> [About this exercise]: From the entries below, gather every line containing the string "transform".

> [Records for the exercise]:
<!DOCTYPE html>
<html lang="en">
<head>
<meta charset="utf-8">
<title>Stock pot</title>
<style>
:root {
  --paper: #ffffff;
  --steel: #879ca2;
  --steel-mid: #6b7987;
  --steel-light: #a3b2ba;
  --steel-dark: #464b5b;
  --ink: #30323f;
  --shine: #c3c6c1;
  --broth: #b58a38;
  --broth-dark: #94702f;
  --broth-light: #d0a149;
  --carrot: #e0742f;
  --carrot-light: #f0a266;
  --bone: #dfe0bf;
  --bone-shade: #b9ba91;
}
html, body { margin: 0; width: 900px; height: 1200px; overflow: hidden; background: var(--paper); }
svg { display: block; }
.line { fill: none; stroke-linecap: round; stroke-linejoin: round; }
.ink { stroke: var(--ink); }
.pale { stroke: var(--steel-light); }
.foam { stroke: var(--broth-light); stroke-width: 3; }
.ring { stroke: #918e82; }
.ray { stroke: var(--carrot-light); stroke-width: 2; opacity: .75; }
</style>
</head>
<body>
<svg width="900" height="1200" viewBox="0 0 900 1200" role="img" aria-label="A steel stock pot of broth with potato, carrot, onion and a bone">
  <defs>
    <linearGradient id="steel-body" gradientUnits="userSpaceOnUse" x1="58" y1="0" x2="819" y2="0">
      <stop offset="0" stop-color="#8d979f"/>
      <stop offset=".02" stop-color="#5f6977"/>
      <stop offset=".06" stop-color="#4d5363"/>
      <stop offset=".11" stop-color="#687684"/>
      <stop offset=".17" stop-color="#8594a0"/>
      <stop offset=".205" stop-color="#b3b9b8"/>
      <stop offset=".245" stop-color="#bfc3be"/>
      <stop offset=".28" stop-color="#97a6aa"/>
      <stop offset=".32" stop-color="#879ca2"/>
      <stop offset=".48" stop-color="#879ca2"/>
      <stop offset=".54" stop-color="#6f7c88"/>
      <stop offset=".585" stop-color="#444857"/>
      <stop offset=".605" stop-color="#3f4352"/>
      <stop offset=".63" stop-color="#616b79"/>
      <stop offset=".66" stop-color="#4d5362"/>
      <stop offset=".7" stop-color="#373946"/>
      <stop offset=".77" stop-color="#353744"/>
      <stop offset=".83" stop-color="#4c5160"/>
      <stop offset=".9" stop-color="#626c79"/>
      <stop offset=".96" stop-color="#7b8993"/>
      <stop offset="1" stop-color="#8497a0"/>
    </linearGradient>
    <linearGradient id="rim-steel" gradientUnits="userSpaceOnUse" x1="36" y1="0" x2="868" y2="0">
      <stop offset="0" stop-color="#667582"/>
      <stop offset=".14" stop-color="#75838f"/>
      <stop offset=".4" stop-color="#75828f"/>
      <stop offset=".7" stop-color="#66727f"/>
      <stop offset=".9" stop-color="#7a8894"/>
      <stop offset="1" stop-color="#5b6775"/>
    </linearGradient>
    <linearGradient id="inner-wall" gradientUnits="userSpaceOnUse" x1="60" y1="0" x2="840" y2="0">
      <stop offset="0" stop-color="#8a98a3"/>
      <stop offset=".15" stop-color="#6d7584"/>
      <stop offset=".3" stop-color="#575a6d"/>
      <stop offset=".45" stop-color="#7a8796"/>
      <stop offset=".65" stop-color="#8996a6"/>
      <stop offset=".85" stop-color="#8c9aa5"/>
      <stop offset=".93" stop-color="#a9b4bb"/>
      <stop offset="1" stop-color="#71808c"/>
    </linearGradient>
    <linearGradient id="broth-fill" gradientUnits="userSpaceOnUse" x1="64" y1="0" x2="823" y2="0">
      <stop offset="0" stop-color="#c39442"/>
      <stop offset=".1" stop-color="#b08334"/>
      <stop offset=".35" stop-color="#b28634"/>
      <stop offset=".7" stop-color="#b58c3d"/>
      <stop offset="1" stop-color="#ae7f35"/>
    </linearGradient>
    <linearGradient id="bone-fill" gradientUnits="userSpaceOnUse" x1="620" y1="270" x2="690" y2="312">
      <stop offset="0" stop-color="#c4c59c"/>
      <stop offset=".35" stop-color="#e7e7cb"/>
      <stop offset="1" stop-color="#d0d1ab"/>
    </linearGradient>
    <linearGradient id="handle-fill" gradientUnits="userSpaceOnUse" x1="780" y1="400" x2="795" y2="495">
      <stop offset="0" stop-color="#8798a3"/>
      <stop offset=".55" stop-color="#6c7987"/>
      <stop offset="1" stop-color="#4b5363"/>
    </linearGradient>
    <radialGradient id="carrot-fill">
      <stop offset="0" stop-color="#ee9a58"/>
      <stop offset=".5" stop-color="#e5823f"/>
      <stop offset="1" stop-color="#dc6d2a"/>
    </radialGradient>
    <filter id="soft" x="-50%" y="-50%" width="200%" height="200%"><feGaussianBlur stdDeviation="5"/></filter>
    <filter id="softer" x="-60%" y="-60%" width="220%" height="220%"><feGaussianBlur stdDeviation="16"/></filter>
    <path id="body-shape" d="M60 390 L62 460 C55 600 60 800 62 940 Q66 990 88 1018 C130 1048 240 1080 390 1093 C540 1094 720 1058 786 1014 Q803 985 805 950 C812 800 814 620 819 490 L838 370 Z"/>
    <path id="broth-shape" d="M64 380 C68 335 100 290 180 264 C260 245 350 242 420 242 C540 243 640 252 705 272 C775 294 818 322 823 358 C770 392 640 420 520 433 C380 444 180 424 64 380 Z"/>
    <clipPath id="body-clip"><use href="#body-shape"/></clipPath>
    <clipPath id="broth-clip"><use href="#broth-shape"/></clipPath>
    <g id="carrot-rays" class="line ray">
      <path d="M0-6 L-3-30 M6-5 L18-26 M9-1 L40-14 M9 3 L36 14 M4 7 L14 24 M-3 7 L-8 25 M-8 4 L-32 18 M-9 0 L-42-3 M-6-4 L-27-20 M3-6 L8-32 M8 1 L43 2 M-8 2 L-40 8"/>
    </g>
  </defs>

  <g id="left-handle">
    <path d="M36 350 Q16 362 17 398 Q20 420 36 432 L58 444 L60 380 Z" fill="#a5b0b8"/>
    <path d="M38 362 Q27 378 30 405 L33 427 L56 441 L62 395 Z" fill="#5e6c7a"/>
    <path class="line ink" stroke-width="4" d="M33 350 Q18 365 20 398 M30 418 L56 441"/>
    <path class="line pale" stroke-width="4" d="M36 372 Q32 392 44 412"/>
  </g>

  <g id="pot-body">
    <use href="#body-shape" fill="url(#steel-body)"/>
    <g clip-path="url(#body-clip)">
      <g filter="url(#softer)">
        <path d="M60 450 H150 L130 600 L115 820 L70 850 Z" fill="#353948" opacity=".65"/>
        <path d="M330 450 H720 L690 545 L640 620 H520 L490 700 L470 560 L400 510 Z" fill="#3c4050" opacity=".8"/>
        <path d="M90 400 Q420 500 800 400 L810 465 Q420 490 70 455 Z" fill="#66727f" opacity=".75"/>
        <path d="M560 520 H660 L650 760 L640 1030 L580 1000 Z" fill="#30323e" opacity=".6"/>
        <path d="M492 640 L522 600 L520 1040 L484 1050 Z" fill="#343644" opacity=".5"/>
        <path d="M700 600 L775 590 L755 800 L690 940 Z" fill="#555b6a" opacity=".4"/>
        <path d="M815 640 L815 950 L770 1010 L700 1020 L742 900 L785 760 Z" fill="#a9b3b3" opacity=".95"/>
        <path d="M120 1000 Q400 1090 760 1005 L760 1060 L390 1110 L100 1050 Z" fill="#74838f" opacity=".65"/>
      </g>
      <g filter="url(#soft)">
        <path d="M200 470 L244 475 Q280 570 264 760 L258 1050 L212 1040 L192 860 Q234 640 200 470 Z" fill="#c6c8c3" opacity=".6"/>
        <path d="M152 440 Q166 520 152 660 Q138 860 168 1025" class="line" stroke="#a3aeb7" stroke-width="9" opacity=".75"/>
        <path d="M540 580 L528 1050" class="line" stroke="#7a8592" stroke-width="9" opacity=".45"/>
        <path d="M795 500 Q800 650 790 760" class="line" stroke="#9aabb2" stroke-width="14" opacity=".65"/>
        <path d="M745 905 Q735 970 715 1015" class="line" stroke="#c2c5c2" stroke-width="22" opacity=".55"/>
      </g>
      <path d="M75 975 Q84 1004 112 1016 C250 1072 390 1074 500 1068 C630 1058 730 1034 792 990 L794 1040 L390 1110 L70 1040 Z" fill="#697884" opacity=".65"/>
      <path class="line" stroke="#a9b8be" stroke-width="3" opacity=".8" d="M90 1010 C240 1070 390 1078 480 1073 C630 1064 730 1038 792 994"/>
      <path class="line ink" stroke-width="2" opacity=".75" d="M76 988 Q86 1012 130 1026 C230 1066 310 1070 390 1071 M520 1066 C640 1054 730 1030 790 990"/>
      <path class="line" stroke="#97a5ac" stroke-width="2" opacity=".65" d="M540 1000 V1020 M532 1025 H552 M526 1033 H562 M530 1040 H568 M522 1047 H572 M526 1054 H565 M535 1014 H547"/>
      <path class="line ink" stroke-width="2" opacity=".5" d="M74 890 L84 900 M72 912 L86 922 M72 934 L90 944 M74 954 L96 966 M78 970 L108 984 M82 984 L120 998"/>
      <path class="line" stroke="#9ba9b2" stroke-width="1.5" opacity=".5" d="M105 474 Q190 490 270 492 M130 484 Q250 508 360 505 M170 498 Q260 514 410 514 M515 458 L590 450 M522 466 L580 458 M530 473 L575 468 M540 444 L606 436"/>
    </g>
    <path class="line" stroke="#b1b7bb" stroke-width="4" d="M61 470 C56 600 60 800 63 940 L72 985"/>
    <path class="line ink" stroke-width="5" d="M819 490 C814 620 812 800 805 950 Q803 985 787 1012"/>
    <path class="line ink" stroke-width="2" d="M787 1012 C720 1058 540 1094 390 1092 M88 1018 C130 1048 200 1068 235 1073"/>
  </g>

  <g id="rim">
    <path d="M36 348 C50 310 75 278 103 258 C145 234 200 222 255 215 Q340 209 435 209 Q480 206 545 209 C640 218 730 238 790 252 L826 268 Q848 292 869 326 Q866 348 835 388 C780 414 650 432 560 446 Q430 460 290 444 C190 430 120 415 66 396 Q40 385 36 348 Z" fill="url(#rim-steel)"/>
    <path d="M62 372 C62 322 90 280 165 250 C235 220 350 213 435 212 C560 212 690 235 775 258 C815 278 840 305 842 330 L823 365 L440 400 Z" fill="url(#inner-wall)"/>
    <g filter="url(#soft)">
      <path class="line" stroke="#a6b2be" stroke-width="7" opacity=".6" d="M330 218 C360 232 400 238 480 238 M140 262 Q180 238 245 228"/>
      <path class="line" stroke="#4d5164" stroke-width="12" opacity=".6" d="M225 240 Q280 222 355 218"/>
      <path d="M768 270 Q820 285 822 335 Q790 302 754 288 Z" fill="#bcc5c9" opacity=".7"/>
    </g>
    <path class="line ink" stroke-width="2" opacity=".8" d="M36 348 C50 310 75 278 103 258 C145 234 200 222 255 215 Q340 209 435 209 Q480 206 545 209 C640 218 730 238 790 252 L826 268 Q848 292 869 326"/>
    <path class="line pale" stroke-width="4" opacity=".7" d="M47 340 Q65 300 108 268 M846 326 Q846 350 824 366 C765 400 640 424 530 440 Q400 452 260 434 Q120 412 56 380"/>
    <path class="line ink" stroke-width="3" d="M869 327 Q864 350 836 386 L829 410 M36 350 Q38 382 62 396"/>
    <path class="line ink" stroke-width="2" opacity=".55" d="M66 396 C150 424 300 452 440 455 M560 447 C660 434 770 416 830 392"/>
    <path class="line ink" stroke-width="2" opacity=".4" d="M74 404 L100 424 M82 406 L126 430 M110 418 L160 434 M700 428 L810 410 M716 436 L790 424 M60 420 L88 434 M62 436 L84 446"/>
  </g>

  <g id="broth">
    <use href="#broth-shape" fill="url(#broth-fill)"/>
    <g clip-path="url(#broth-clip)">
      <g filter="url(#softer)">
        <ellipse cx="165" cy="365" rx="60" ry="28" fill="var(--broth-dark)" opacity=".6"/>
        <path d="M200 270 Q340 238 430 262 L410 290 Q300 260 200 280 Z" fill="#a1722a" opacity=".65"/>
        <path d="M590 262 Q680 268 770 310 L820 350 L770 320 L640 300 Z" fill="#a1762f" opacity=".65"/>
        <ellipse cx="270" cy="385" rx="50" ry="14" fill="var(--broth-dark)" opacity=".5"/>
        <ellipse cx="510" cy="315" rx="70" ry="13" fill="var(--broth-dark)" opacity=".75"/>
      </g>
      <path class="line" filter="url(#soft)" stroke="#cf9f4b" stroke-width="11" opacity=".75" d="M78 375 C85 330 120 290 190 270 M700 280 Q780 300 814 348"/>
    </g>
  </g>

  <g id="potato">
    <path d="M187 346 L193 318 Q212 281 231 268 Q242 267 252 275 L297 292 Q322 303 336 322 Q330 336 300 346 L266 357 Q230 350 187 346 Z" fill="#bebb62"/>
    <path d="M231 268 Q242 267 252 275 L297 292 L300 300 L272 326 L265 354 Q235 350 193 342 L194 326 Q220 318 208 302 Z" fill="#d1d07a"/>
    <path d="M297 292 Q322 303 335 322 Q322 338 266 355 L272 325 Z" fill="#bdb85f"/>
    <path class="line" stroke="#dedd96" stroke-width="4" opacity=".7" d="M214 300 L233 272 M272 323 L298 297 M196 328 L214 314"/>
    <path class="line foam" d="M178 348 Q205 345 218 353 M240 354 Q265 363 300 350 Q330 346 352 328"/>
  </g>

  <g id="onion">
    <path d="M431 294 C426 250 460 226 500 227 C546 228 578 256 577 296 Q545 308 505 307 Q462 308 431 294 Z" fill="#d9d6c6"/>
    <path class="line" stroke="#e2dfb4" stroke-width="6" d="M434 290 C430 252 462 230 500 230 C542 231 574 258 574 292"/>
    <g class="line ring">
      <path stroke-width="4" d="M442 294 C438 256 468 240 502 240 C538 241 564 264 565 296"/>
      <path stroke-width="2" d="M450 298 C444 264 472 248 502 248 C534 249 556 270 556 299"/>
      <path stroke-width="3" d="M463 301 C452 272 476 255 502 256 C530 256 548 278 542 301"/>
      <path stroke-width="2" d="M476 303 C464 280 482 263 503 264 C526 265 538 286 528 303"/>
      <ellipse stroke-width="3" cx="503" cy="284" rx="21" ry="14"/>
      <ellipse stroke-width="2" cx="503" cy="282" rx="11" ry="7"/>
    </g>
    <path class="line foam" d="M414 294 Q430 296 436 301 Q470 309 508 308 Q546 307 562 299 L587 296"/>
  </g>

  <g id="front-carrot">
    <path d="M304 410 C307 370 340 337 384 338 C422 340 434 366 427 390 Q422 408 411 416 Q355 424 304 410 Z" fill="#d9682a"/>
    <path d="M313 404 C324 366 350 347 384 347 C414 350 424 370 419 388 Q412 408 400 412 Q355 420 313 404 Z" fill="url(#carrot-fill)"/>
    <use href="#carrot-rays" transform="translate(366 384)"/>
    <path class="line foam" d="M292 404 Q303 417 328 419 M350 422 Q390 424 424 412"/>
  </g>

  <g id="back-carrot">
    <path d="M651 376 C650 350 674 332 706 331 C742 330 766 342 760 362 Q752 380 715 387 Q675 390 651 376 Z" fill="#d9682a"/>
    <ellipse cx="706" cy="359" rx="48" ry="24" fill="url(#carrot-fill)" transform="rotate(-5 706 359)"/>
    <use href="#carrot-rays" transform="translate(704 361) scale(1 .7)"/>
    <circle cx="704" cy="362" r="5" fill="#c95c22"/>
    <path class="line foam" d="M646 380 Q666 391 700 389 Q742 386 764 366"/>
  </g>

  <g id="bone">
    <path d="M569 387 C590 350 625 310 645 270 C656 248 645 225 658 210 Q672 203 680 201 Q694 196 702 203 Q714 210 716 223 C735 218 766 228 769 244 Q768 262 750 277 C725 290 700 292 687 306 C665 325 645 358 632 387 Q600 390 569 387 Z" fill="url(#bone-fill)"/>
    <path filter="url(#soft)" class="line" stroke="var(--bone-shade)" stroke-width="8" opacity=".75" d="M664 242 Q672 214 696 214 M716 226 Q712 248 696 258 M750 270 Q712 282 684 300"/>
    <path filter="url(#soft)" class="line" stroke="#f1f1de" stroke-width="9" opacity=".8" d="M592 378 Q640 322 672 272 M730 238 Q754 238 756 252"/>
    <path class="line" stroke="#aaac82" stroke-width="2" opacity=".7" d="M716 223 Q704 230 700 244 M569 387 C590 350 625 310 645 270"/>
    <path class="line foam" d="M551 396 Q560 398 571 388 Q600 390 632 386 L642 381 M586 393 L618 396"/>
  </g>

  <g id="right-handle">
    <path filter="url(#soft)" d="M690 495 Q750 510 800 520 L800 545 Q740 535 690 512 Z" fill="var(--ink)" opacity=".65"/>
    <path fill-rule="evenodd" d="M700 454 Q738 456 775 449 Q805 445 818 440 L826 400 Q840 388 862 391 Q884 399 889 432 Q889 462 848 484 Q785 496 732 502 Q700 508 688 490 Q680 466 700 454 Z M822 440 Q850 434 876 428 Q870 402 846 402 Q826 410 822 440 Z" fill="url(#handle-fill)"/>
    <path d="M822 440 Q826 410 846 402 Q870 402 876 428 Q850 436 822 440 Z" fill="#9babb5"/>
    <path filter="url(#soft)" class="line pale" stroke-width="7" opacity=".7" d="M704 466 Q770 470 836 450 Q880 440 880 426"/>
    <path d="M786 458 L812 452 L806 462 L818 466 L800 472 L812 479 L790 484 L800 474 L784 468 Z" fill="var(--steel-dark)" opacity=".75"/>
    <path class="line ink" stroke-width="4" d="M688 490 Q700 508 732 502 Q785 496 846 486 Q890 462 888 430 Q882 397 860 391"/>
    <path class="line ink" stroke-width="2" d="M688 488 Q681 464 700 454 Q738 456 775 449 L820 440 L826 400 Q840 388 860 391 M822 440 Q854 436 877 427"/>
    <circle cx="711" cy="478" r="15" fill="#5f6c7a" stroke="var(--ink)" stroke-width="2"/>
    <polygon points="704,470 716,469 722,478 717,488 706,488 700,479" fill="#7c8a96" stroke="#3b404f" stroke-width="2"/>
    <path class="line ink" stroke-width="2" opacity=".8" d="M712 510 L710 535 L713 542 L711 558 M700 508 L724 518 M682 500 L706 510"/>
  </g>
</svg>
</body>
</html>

> [Written response]:
    <use href="#carrot-rays" transform="translate(366 384)"/>
    <ellipse cx="706" cy="359" rx="48" ry="24" fill="url(#carrot-fill)" transform="rotate(-5 706 359)"/>
    <use href="#carrot-rays" transform="translate(704 361) scale(1 .7)"/>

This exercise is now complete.